[Stored data]
────────

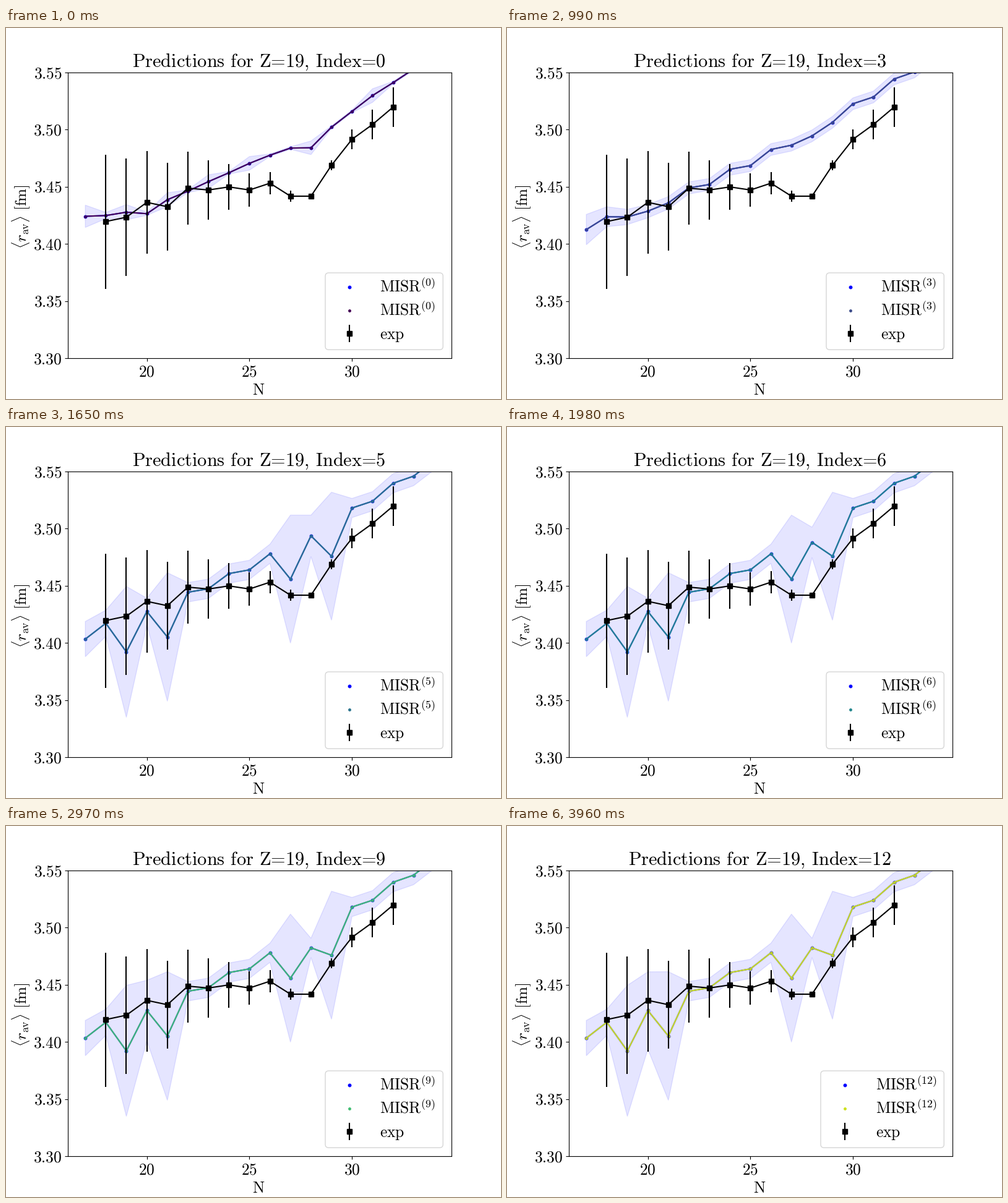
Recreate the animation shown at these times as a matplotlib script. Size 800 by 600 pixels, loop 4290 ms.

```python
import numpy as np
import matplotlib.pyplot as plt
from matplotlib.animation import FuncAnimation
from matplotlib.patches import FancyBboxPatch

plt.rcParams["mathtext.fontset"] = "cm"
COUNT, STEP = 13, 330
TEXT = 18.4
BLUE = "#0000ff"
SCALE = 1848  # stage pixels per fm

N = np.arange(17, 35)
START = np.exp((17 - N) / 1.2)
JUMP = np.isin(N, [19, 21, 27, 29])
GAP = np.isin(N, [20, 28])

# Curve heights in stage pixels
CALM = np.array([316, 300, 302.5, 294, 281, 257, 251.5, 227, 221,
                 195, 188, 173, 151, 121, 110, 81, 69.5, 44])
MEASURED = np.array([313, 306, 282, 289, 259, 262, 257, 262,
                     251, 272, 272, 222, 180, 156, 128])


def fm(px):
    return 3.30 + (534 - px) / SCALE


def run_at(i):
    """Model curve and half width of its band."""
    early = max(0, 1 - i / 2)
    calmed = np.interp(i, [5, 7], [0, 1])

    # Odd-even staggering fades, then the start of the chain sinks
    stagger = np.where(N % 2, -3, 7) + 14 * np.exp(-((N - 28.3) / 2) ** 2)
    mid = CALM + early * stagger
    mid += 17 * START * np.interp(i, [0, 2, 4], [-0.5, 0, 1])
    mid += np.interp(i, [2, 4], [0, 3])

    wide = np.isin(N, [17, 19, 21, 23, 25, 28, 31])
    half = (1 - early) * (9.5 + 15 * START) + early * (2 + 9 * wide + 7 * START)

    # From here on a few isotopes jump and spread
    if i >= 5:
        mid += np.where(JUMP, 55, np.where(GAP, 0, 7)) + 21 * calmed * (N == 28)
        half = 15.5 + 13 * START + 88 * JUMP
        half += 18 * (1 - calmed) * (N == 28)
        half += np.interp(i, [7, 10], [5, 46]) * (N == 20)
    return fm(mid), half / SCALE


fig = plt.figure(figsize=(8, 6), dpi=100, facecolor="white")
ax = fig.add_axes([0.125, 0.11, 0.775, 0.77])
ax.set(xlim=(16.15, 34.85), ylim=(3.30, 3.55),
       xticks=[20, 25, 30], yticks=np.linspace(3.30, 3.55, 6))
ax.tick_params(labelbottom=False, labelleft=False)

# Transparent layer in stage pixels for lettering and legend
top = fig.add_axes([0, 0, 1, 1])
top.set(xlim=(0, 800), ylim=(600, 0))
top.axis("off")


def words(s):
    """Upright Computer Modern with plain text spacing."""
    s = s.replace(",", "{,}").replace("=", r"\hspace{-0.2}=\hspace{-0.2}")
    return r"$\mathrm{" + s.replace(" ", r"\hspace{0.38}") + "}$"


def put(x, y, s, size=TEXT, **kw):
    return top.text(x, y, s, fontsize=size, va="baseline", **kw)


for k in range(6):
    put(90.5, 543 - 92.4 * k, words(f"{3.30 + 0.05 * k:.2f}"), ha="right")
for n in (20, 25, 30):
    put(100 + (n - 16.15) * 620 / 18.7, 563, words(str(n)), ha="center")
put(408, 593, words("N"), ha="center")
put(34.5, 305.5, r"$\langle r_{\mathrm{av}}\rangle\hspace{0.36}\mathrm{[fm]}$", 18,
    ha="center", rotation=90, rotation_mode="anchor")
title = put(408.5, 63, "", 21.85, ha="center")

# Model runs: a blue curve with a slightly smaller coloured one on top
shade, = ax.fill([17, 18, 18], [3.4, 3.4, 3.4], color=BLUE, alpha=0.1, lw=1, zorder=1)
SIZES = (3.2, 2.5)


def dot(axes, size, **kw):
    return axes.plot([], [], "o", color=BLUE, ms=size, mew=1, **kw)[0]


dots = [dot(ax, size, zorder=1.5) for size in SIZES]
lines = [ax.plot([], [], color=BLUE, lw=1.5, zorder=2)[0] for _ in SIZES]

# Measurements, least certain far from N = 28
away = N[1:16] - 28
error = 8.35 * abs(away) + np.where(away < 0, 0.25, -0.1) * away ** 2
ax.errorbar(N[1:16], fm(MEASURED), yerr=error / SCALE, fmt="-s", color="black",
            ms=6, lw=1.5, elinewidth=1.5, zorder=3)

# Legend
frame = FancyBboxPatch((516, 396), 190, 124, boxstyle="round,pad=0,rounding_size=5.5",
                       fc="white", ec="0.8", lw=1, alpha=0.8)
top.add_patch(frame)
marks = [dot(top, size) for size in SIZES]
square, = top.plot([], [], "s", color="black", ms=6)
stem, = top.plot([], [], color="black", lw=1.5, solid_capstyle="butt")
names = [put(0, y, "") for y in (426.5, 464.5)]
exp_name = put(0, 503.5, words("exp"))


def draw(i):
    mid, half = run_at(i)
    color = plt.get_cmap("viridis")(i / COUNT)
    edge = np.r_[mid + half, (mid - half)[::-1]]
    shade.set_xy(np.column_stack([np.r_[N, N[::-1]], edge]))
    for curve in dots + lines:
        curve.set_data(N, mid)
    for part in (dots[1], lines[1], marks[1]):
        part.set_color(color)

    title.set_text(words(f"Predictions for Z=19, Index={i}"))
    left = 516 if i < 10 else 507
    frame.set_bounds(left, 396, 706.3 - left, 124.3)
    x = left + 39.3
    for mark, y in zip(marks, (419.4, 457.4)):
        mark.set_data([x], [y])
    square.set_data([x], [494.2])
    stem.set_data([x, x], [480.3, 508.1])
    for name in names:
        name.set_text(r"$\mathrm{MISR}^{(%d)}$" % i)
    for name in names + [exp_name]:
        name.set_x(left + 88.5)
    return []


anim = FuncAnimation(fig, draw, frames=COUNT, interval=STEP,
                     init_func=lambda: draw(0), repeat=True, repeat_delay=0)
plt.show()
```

────────

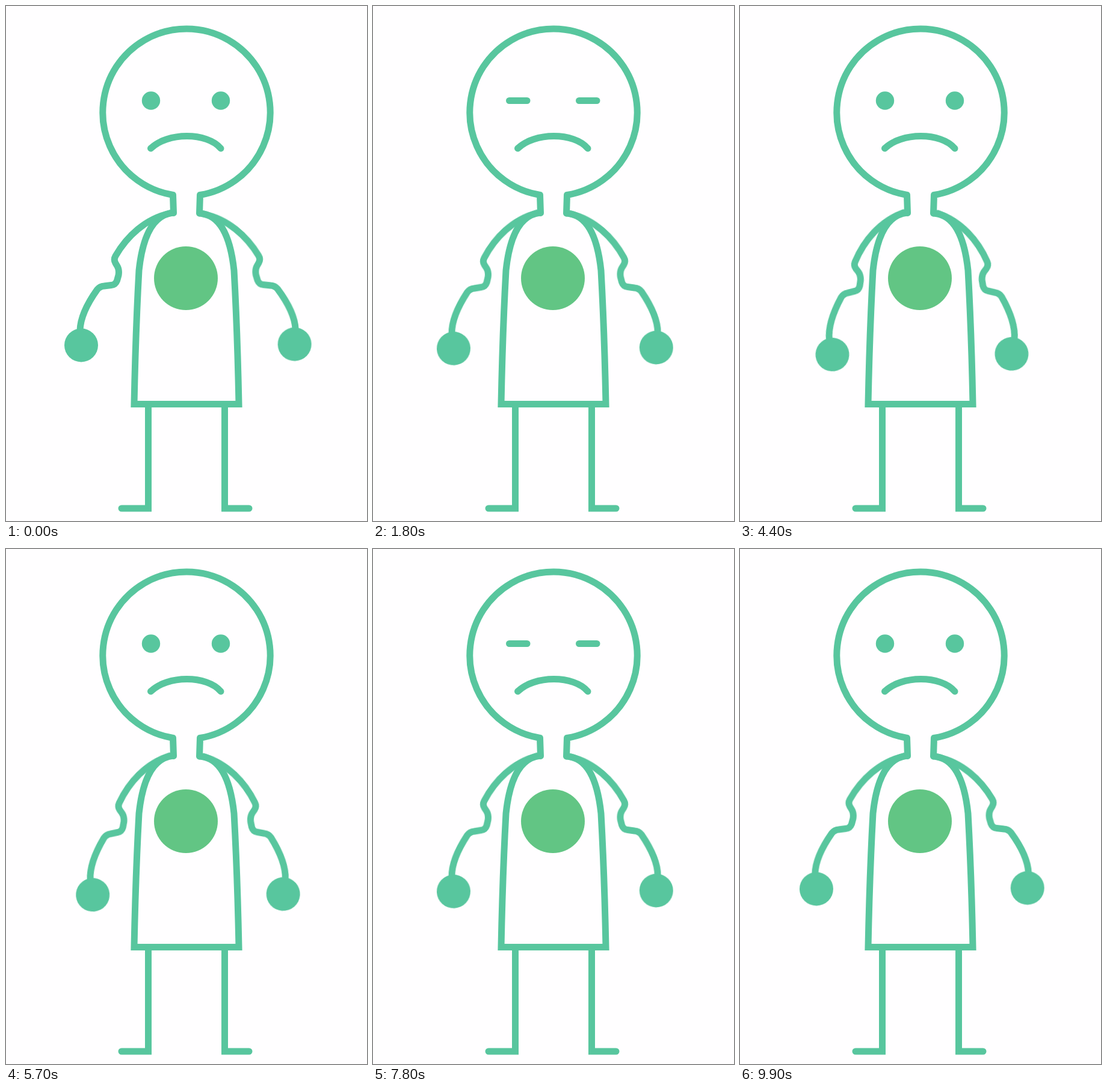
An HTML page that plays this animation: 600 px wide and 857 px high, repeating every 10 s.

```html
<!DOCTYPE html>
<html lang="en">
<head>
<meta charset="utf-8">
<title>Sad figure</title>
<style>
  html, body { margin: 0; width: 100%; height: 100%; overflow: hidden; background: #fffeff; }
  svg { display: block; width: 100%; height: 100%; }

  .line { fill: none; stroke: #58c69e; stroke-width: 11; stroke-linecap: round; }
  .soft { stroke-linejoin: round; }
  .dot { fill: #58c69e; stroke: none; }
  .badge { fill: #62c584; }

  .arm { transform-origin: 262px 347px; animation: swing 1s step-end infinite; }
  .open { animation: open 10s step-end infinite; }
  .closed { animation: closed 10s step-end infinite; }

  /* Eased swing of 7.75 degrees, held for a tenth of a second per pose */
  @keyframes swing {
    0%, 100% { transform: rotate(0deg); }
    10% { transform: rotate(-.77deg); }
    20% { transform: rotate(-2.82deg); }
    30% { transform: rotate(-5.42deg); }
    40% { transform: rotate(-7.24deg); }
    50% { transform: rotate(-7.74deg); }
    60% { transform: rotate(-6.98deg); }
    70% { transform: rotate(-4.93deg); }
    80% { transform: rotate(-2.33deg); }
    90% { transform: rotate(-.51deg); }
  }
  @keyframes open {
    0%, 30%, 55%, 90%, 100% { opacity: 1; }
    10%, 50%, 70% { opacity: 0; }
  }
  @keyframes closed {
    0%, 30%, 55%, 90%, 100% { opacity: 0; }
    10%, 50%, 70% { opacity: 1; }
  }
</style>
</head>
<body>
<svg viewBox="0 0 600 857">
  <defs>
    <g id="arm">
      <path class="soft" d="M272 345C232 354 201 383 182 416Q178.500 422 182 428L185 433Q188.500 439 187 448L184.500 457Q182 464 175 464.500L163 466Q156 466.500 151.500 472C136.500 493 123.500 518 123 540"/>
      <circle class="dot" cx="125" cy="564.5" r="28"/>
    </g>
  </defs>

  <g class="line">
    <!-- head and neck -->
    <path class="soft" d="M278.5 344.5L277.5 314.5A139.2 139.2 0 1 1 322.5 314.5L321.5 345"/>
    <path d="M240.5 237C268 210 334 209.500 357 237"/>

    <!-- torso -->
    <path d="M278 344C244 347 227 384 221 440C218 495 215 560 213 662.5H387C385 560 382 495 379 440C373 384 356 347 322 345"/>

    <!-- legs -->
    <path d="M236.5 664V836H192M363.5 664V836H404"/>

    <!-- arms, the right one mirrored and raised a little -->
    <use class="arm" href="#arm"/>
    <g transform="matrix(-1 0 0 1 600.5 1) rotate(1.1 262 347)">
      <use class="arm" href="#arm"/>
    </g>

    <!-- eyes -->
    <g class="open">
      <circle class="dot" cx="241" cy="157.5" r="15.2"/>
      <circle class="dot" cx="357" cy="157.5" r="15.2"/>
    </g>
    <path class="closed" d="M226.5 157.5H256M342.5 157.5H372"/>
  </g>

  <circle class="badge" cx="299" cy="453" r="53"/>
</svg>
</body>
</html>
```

────────

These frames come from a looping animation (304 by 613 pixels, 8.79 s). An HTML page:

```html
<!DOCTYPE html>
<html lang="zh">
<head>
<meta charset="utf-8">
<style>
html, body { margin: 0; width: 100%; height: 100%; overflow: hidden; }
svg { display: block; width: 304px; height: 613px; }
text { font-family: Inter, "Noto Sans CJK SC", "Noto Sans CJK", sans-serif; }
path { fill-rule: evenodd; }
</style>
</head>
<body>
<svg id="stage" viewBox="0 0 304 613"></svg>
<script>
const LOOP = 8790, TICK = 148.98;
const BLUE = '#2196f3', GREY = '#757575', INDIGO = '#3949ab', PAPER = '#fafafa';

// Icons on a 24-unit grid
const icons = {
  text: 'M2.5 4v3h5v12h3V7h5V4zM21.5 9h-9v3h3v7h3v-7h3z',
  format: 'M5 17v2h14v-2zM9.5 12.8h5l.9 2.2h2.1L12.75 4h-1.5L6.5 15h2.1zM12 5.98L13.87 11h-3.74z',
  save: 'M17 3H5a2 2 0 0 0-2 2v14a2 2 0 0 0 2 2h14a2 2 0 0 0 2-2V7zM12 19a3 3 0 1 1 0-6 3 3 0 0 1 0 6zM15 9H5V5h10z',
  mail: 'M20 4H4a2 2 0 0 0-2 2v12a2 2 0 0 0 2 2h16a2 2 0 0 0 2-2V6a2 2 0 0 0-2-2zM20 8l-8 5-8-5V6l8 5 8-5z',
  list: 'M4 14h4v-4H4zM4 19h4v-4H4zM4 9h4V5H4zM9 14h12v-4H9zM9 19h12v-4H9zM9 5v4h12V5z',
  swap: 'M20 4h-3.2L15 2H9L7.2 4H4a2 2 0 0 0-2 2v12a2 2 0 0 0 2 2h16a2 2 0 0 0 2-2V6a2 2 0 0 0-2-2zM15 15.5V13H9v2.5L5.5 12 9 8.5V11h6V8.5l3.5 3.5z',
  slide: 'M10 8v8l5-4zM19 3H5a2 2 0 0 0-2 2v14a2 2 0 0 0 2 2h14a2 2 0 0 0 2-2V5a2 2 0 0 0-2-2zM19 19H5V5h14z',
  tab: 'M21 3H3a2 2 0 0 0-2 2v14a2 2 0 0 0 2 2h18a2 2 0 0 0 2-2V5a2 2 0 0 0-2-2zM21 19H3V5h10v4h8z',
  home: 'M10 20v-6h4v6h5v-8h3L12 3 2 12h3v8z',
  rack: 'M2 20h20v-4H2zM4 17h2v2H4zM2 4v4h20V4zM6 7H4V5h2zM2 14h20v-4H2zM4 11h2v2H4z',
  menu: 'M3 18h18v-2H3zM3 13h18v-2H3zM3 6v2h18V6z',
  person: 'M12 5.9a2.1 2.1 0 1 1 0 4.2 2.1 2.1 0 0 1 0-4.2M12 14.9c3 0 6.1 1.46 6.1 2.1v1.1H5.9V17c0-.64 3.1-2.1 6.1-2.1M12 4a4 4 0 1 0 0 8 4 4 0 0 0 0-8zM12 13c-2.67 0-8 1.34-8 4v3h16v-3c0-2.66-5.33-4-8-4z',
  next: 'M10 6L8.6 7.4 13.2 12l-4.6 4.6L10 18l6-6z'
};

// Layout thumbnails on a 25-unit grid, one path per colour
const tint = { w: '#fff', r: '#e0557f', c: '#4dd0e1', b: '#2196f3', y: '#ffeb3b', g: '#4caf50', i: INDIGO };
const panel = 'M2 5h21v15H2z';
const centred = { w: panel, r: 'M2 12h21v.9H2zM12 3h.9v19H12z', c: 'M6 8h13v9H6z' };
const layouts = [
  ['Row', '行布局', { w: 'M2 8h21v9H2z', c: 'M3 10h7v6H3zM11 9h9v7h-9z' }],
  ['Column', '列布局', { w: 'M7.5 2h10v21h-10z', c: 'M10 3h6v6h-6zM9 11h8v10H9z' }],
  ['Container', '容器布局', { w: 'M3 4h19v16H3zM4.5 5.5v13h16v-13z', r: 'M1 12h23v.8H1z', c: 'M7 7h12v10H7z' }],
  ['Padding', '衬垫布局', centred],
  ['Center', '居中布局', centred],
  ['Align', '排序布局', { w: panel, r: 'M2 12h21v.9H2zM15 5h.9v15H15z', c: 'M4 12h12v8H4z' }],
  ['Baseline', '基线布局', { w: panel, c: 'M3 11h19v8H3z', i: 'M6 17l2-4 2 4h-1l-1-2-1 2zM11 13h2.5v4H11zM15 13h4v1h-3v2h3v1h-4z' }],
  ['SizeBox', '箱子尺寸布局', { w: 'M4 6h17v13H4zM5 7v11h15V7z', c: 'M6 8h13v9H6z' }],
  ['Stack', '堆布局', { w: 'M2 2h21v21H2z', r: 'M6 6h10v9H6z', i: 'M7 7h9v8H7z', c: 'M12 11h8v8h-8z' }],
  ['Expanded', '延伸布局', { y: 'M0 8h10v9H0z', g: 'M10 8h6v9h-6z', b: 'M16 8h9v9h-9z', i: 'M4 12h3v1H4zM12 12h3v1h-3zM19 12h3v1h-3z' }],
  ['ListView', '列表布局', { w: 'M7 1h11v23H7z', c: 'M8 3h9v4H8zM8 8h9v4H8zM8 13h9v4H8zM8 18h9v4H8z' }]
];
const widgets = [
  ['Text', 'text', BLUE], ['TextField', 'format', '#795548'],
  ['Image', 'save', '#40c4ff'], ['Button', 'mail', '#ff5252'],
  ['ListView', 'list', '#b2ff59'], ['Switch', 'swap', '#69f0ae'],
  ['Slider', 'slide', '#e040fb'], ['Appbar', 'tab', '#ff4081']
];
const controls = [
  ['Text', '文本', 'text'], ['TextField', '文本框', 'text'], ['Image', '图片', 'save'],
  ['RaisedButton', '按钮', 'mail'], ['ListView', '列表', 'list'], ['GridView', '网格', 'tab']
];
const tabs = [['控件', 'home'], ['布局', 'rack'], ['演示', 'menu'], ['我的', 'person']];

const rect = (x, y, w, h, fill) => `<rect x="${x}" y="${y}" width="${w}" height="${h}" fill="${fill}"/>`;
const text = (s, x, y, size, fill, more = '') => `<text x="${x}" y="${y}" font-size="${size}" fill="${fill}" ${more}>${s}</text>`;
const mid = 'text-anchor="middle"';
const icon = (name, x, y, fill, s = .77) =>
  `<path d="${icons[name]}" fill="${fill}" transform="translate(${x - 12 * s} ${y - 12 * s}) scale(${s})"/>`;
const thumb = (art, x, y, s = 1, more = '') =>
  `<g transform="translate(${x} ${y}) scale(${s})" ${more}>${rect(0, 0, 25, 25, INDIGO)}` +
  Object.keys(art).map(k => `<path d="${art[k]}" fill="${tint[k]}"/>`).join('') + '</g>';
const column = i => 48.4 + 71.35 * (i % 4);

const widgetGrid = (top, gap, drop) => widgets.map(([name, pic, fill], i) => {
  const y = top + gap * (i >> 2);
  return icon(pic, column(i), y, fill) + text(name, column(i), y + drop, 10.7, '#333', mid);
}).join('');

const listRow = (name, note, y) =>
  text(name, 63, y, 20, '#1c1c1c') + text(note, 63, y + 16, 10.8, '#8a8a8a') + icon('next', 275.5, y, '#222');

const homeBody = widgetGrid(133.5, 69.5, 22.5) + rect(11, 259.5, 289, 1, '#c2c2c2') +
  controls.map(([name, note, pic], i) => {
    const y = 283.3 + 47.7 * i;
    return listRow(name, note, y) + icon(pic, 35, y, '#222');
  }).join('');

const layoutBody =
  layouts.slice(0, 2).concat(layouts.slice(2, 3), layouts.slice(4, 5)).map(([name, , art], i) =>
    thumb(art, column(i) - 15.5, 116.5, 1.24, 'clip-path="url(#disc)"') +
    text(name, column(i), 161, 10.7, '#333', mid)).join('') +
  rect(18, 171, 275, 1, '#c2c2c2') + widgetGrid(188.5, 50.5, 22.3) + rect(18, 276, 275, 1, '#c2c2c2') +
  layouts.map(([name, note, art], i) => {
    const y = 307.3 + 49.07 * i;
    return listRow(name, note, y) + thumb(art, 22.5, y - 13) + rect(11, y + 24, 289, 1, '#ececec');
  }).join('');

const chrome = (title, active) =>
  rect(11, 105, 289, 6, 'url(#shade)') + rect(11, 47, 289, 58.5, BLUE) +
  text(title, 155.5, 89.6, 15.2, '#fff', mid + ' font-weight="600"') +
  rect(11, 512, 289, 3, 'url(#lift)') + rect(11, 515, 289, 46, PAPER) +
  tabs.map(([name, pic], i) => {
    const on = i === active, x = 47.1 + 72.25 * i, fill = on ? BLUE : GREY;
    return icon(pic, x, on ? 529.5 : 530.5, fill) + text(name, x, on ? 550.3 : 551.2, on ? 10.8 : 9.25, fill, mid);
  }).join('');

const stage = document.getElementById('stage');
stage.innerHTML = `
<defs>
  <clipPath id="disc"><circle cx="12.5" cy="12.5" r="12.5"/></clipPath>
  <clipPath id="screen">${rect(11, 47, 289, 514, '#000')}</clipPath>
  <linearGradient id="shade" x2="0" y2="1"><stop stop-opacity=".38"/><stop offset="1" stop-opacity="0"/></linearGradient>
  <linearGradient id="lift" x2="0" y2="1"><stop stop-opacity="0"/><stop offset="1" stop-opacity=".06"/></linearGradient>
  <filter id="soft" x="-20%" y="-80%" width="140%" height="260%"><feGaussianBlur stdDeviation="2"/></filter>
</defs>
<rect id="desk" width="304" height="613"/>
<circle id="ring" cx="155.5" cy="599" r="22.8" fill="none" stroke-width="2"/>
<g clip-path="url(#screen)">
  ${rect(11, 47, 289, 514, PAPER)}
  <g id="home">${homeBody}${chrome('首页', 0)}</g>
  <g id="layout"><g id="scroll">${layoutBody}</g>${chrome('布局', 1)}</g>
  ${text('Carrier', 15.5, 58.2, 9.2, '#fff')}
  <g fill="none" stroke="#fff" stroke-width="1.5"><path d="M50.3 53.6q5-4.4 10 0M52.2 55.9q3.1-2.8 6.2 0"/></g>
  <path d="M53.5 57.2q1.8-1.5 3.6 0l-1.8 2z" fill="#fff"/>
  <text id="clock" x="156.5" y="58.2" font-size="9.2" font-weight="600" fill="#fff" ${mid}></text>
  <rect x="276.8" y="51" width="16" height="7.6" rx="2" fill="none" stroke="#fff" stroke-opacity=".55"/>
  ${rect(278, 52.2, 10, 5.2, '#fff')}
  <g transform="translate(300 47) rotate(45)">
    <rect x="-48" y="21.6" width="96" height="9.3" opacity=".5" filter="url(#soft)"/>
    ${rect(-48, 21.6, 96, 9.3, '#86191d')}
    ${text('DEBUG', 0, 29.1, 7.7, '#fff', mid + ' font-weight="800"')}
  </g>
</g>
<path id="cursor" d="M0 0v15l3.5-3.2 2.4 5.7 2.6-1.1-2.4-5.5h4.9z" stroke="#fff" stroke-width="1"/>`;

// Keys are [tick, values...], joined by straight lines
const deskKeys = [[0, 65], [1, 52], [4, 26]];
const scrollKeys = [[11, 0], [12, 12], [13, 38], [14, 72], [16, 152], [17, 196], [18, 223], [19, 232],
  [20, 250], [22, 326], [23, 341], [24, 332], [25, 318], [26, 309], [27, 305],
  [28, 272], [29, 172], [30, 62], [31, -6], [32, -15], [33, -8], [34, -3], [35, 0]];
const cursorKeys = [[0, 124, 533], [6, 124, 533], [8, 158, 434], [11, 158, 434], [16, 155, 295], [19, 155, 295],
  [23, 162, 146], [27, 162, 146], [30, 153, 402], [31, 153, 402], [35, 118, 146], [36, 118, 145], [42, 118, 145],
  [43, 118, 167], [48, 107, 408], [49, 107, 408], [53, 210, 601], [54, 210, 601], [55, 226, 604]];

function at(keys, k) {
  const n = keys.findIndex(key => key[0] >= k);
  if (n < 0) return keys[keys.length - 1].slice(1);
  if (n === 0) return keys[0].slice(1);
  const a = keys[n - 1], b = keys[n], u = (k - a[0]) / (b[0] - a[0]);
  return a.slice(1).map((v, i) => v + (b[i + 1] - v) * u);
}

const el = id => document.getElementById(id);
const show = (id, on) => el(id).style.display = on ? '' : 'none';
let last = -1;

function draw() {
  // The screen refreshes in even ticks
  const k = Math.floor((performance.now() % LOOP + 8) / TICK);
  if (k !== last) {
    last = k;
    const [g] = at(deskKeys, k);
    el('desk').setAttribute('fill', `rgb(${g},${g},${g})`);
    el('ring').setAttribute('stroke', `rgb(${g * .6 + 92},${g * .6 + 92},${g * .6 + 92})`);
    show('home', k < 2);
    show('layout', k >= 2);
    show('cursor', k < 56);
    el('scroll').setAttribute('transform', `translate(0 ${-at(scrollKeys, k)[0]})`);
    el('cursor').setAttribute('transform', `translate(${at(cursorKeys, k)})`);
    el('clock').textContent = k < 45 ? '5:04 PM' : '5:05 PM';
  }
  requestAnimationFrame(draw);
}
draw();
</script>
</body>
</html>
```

────────

### About this task:
Using the records above, report the count of lines holding "opacity" and nothing else.

### Answer space:
8